What the exercise asks:
Each line of the records containing "fract" is to be copied out and returned.

Input records:
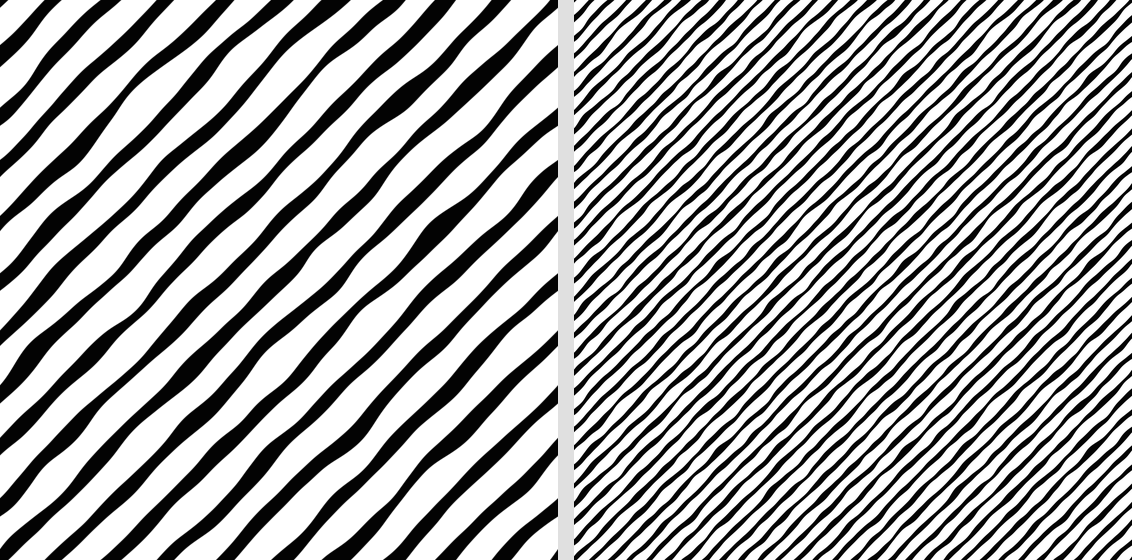
Left: one tile. Right: repeated 3 by 3.
Give the GLSL for this pattern, as a WebGL 2 fragment shader.

```glsl
#version 300 es
precision highp float;
// Hand-drawn diagonal stripes, black on white, with wavering edges; tiles seamlessly.

uniform vec2 u_resolution;
out vec4 fragColor;

const vec3 PAPER = vec3(1.0);
const vec3 INK = vec3(0.01);
const float STRIPES = 10.0;      // repeats across and down
const float HALF_WIDTH = 0.173;  // mean half width, in stripe spacings
const float WANDER = 0.27;       // sideways drift of the centre line
const float SWELL = 0.20;        // swelling and thinning of the stroke
const float COARSE_CELLS = 8.0;  // noise cells along one stripe
const float FINE_CELLS = 15.0;
const float FINE_GAIN = 0.4;
const float EDGE_PIXELS = 0.75;  // half width of the smoothed edge

// Integer hash to the range -1..1
float hash(float cell, float seed) {
  uint h = uint(cell) * 1597334673u ^ uint(seed) * 3812015801u;
  h = (h ^ (h >> 16u)) * 2246822519u;
  h = (h ^ (h >> 13u)) * 3266489917u;
  h ^= h >> 16u;
  return float(h & 65535u) / 32767.5 - 1.0;
}

// 1D gradient noise that wraps when t grows by 1
float wrapNoise(float t, float cells, float seed) {
  float p = t * cells + hash(97.0, seed);  // shift the knots of each stripe
  float cell = floor(p);
  float f = p - cell;
  float left = hash(mod(cell, cells), seed) * f;
  float right = hash(mod(cell + 1.0, cells), seed) * (f - 1.0);
  return mix(left, right, f * f * f * (f * (f * 6.0 - 15.0) + 10.0));
}

float wobble(float t, float seed) {
  return wrapNoise(t, COARSE_CELLS, seed)
       + FINE_GAIN * wrapNoise(t, FINE_CELLS, seed + 50.0);
}

void main() {
  vec2 uv = gl_FragCoord.xy / u_resolution;

  // Nearest stripe, and the position across and along it
  float across = (uv.x - uv.y) * STRIPES;
  float index = floor(across + 0.5);
  float offset = across - index;
  float along = 0.5 * (uv.x + uv.y - index / STRIPES);
  float stripe = mod(index, STRIPES);

  // Independent drift and thickness for every stripe
  float centre = WANDER * wobble(along, stripe + 1.0);
  float halfWidth = HALF_WIDTH + SWELL * wobble(along, stripe + 21.0);
  float edge = abs(offset - centre) - halfWidth;

  // Antialiased ink
  float blur = EDGE_PIXELS * STRIPES * length(1.0 / u_resolution);
  float ink = 1.0 - smoothstep(-blur, blur, edge);
  fragColor = vec4(mix(PAPER, INK, ink), 1.0);
}
```
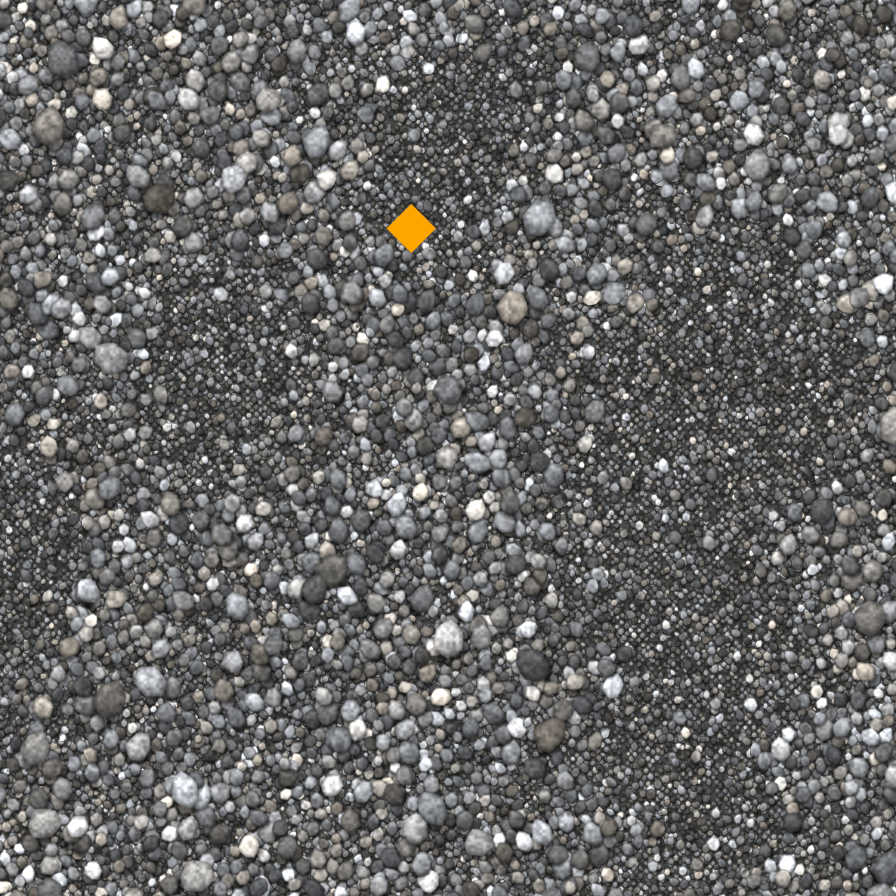
A three.js fragment shader for this texture:

```glsl
varying vec2 vUv;

const float EDGE = 0.0013;                    // half width of stone edges
const vec2 LIGHT = vec2(-0.32, 0.95);         // direction towards the light
const float SHADOW = 0.55;
const float MOTTLE = 0.7;
const vec3 DUST = vec3(0.235, 0.235, 0.23);
const vec3 WARM = vec3(1.05, 1.0, 0.93);
const vec3 COOL = vec3(0.975, 0.995, 1.025);
const vec3 MARKER_COLOR = vec3(1.0, 0.647, 0.0);
const vec2 MARKER_CENTER = vec2(0.459, 0.745);
const float MARKER_SIZE = 0.0275;

float hash(vec2 p) {
  vec3 q = fract(vec3(p.xyx) * 0.1031);
  q += dot(q, q.yzx + 33.33);
  return fract((q.x + q.y) * q.z);
}

vec4 hash4(vec2 p) {
  vec4 q = fract(p.xyxy * vec4(0.1031, 0.103, 0.0973, 0.1099));
  q += dot(q, q.wzxy + 33.33);
  return fract((q.xxyz + q.yzzw) * q.zywx);
}

float noise(vec2 p) {
  vec2 i = floor(p), f = fract(p);
  f = f * f * (3.0 - 2.0 * f);
  return mix(mix(hash(i), hash(i + vec2(1.0, 0.0)), f.x),
             mix(hash(i + vec2(0.0, 1.0)), hash(i + 1.0), f.x), f.y);
}

mat2 rotation(float a) {
  float c = cos(a), s = sin(a);
  return mat2(c, s, -s, c);
}

// Soft ellipse, 1 at its centre
float patchAt(vec2 p, vec2 center, vec2 radius) {
  vec2 q = (p - center) / radius;
  return exp(-dot(q, q));
}

// Share of fine sand: 0 in the stone heaps, 1 in the bare tracks
float sandiness(vec2 p) {
  float s = patchAt(p, vec2(0.77, 0.33), vec2(0.13, 0.42));
  s += 0.9 * patchAt(p, vec2(0.50, 0.84), vec2(0.13, 0.16));
  s += 0.8 * patchAt(p, vec2(0.25, 0.59), vec2(0.12, 0.13));
  s += 0.8 * patchAt(p, vec2(0.03, 0.37), vec2(0.08, 0.17));
  s += 0.7 * patchAt(p, vec2(0.92, 0.60), vec2(0.16, 0.13));
  return smoothstep(0.2, 0.75, s + 0.55 * (noise(p * 13.0) - 0.5));
}

// Rounded, tapered hexagon: 0 at the centre, about 1 on the outline
float pebble(vec2 q, vec2 skew) {
  q.x *= 1.0 + 0.5 * (skew.x - 0.5) * q.y;
  float sides = max(abs(q.x), abs(dot(q, vec2(0.5, 0.866))) * (0.85 + 0.35 * skew.x));
  sides = max(sides, abs(dot(q, vec2(-0.5, 0.866))) * (0.85 + 0.35 * skew.y));
  return mix(sides, length(q), 0.35);
}

// Lays one size of stones over the ground; the grid is turned to hide its rows
vec3 addStones(vec3 ground, vec2 uv, float cells, float density, float brightness, float grain) {
  mat2 turn = rotation(cells);
  vec2 p = turn * uv * cells, light = turn * LIGHT;
  vec2 cell = floor(p - 0.5);
  for (int j = 1; j >= 0; j--) {
    for (int i = 0; i < 2; i++) {
      vec2 corner = cell + vec2(float(i), float(j));
      vec4 place = hash4(corner + cells * 3.7);
      float growth = smoothstep(0.0, 0.08, density - place.z);
      if (growth < 0.05) continue;

      vec4 look = hash4(corner + cells * 5.9 + 47.0);
      float radius = mix(0.33, 0.48, place.w) * growth;
      vec2 d = (p - corner - 0.5 - 0.46 * (place.xy - 0.5)) / radius;
      vec2 q = rotation(1.8 * (look.x - 0.5) - cells) * d;
      q.y /= mix(1.0, 1.4, look.y);

      // Contact shadow and outline
      float m = pebble(q, look.yz);
      float soft = EDGE * cells / radius;
      float cover = 1.0 - smoothstep(1.0 - soft, 1.0 + soft, m);
      ground *= 1.0 - SHADOW * (1.0 - smoothstep(0.75, 1.35, length(q + LIGHT * 0.2)));

      // Lit top, dark rim and mineral tint
      float tone = mix(0.29, 0.67, look.w) + 0.2 * smoothstep(0.86, 1.0, look.w);
      float facet = 1.03 + 0.25 * clamp(dot(d, light), -1.2, 1.2);
      float rim = 1.0 - 0.38 * smoothstep(0.6, 1.1, m);
      vec3 stone = mix(COOL, WARM, look.z * look.z) * tone * brightness;
      ground = mix(ground, stone * facet * rim * (1.0 + MOTTLE * (grain - 0.5)), cover);
    }
  }
  return ground;
}

void main() {
  float sand = sandiness(vUv);
  float fine = noise(vUv * 290.0);
  float grain = 0.5 * noise(vUv * 150.0) + 0.5 * fine;

  // Dust, then grains from fine to coarse
  vec3 color = DUST * (0.6 + 0.8 * fine);
  color = addStones(color, vUv, 150.0, 0.92, 0.92, grain);
  color = addStones(color, vUv, 100.0, mix(0.85, 0.48, sand), 1.0, grain);
  color = addStones(color, vUv, 64.0, mix(0.80, 0.11, sand), 1.08, grain);
  color = addStones(color, vUv, 42.0, mix(0.42, 0.05, sand), 1.12, grain);
  color = addStones(color, vUv, 27.0, mix(0.15, 0.03, sand), 1.15, grain);

  // Flat diamond marker
  vec2 offset = abs(vUv - MARKER_CENTER);
  float diamond = offset.x + offset.y - MARKER_SIZE;
  color = mix(color, MARKER_COLOR, 1.0 - smoothstep(-EDGE, EDGE, diamond));
  gl_FragColor = vec4(clamp(color, 0.0, 1.0), 1.0);
}
```
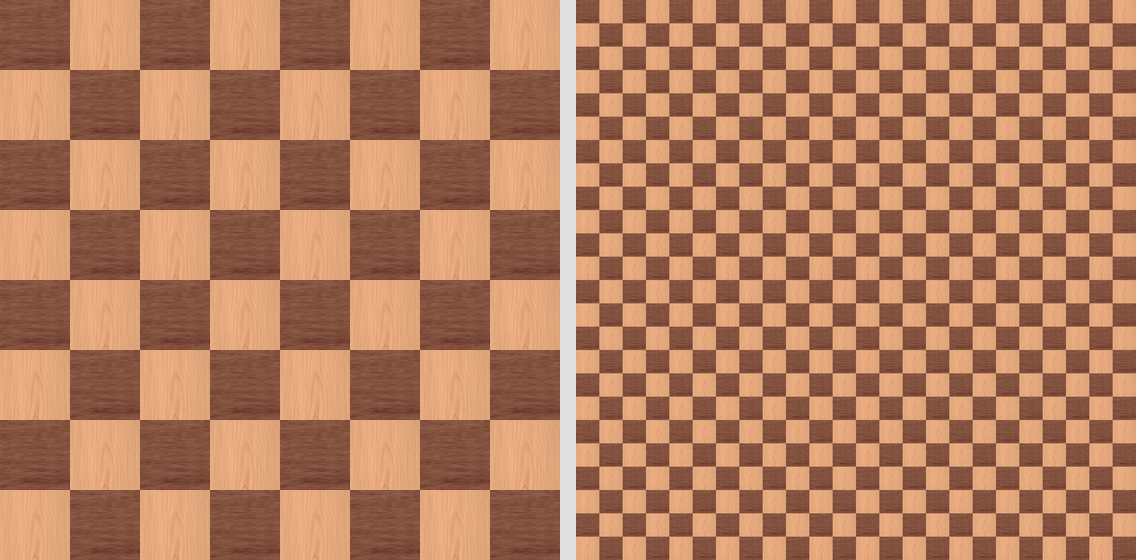
Left, the tile; right, the same tile 3 across and 3 down.
This pattern is drawn by a Shadertoy shader. Its source:

```glsl
const float PI = 3.14159265;

float hash(vec2 p) {
    return fract(sin(dot(p, vec2(127.1, 311.7))) * 43758.5453);
}

float noise(vec2 p) {
    vec2 i = floor(p), f = fract(p);
    f = f * f * (3.0 - 2.0 * f);
    return mix(mix(hash(i), hash(i + vec2(1, 0)), f.x),
               mix(hash(i + vec2(0, 1)), hash(i + vec2(1, 1)), f.x), f.y);
}

// Pale wood: upright grain with nested arches along the middle
vec3 paleWood(vec2 p) {
    float sway = noise(p * vec2(5.0, 4.0) + 3.0) - 0.5;
    float x = p.x - 0.52 + 0.05 * sway;
    float arch = sqrt(x * x + 0.003) * 19.0 + p.y * 1.7 + 0.5 * sway;
    float ring = pow(0.5 + 0.5 * sin(2.0 * PI * arch), 3.0);
    float heart = exp(-x * x * 45.0);
    float fiber = noise(p * vec2(44.0, 2.5) + 17.0) - 0.5;
    float fleck = noise(p * vec2(60.0, 14.0) + 41.0) - 0.5;

    float shade = 0.6 * smoothstep(0.62, 0.82, p.x) + 0.35 * smoothstep(0.3, 0.05, p.x);
    shade += 0.25 * (noise(p * vec2(7.0, 0.8) + 9.0) - 0.5);
    vec3 color = mix(vec3(0.925, 0.685, 0.512), vec3(0.865, 0.645, 0.483), shade + 0.15);
    color -= ring * mix(0.018, 0.05, heart) * vec3(0.7, 1.0, 1.0);
    color += fiber * 0.045 + fleck * 0.02;

    // Small pointed mark at the foot of the arches
    float tip = abs(p.y + 1.3 * abs(p.x - 0.5) - 0.07);
    color -= 0.08 * smoothstep(0.025, 0.0, tip) * smoothstep(0.08, 0.03, abs(p.x - 0.5));
    return color;
}

// Dark wood: level grain, reddish bands and short pores
vec3 darkWood(vec2 p) {
    p.y += 0.025 * (noise(p * vec2(4.0, 3.0) + 5.0) - 0.5);
    float fiber = noise(p * vec2(3.0, 38.0) + 23.0) - 0.5;
    float pore = noise(p * vec2(16.0, 60.0) + 61.0) - 0.5;
    float streak = smoothstep(0.55, 0.85, noise(p * vec2(2.0, 17.0) + 31.0));
    float low = smoothstep(0.45, 0.15, p.y);

    vec3 color = mix(vec3(0.532, 0.347, 0.265), vec3(0.502, 0.312, 0.24),
                     0.35 + 0.3 * low + 0.5 * noise(p * vec2(1.5, 7.0) + 12.0));
    color -= streak * (0.35 + 0.65 * low) * vec3(0.06, 0.07, 0.045);
    return color + fiber * 0.055 + pore * 0.07;
}

void mainImage(out vec4 fragColor, in vec2 fragCoord) {
    vec2 board = fragCoord / iResolution.xy * 8.0;
    vec2 cell = fract(board);

    // Smoothed checker sign, pale in the lower left corner
    vec2 pixel = 8.0 / iResolution.xy;
    vec2 side = clamp(2.0 * sin(PI * board) / (PI * pixel), -1.0, 1.0);
    float pale = 0.5 + 0.5 * side.x * side.y;

    fragColor = vec4(mix(darkWood(cell), paleWood(cell), pale), 1.0);
}
```
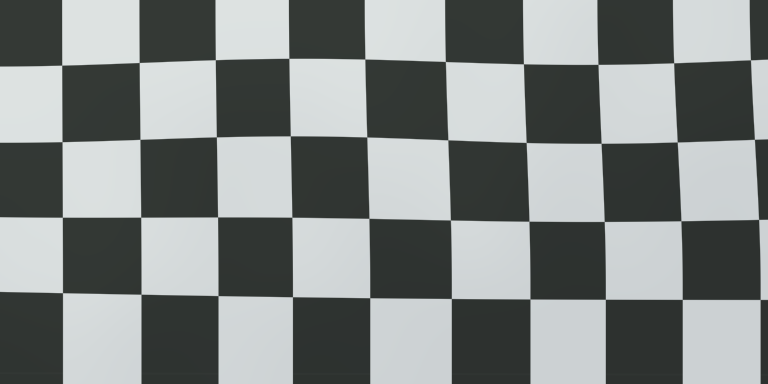
This pattern is drawn by a Shadertoy shader. Its source:

```glsl
// A checkered cloth of dark and pale cells, gently rippled.
// A smooth warp bends a regular grid; a signed triangle wave per axis gives the
// checks with soft edges, and gradient noise varies the light across the folds.

const float PI = 3.14159265;

vec2 hashGradient(vec2 cell) {
    float h = fract(sin(dot(cell, vec2(127.1, 311.7))) * 43758.5);
    return vec2(cos(2.0 * PI * h), sin(2.0 * PI * h));
}

float gradientNoise(vec2 p) {
    vec2 i = floor(p), f = p - i;
    vec2 w = f * f * f * (f * (f * 6.0 - 15.0) + 10.0);
    float a = dot(hashGradient(i), f);
    float b = dot(hashGradient(i + vec2(1, 0)), f - vec2(1, 0));
    float c = dot(hashGradient(i + vec2(0, 1)), f - vec2(0, 1));
    float d = dot(hashGradient(i + vec2(1, 1)), f - vec2(1, 1));
    return mix(mix(a, b, w.x), mix(c, d, w.x), w.y);
}

// Displacement of the cloth; s runs 0..1 across, t runs 0..1 downwards
vec2 clothWarp(float s, float t) {
    float arch = sin(PI * s);
    float stretch = 0.0286 * s * smoothstep(0.0, 0.75, t);
    float sway = 0.0091 * cos(4.0 * PI * (s - 0.68)) * arch * arch;
    float tilt = (s - 0.5) * mix(-0.013, 0.031, t);
    float ripple = 0.0091 * cos(8.2 * s) * (1.0 - smoothstep(0.35, 0.75, t));
    float sag = 0.0065 * arch * smoothstep(0.35, 0.65, t);
    return vec2(stretch + sway, tilt + ripple + sag);
}

// Positive in even cells, negative in odd ones, zero on every grid line
vec2 signedEdge(vec2 g) {
    return 0.5 - abs(mod(g + 0.5, 2.0) - 1.0);
}

void mainImage(out vec4 fragColor, in vec2 fragCoord) {
    // Height is one unit, with y pointing down from the top
    vec2 p = vec2(fragCoord.x, iResolution.y - fragCoord.y) / iResolution.y;
    float s = p.x * iResolution.y / iResolution.x;

    // Bent grid; the last row runs on past the lower border
    vec2 grid = (p - clothWarp(s, p.y) - 0.1615) / vec2(0.199, 0.203);
    grid.y = min(grid.y, 3.5);

    // Checks, smoothed over about one pixel
    float pixel = 5.0 / iResolution.y;
    vec2 side = clamp(signedEdge(grid) / (0.6 * pixel), -1.0, 1.0);
    float pale = 0.5 - 0.5 * side.x * side.y;

    // Light falls off towards the lower right, with soft folds
    float folds = gradientNoise(p * vec2(3.1, 2.3) + 4.7);
    float shade = smoothstep(0.15, 0.95, 0.5 * s + 0.6 * p.y + 0.22 * folds);
    vec3 dark = mix(vec3(0.203, 0.223, 0.208), vec3(0.175, 0.193, 0.184), shade);
    vec3 light = mix(vec3(0.865, 0.885, 0.883), vec3(0.800, 0.820, 0.828), shade);

    // Faint hem near the lower border
    float hem = 1.0 - smoothstep(0.001, 0.004, abs(p.y - 0.972 - 0.004 * s));
    fragColor = vec4(mix(dark + 0.012 * hem, light, pale), 1.0);
}
```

Your solution:
  vec3 q = fract(vec3(p.xyx) * 0.1031);
  return fract((q.x + q.y) * q.z);
  vec4 q = fract(p.xyxy * vec4(0.1031, 0.103, 0.0973, 0.1099));
  return fract((q.xxyz + q.yzzw) * q.zywx);
  vec2 i = floor(p), f = fract(p);
    return fract(sin(dot(p, vec2(127.1, 311.7))) * 43758.5453);
    vec2 i = floor(p), f = fract(p);
    vec2 cell = fract(board);
    float h = fract(sin(dot(cell, vec2(127.1, 311.7))) * 43758.5);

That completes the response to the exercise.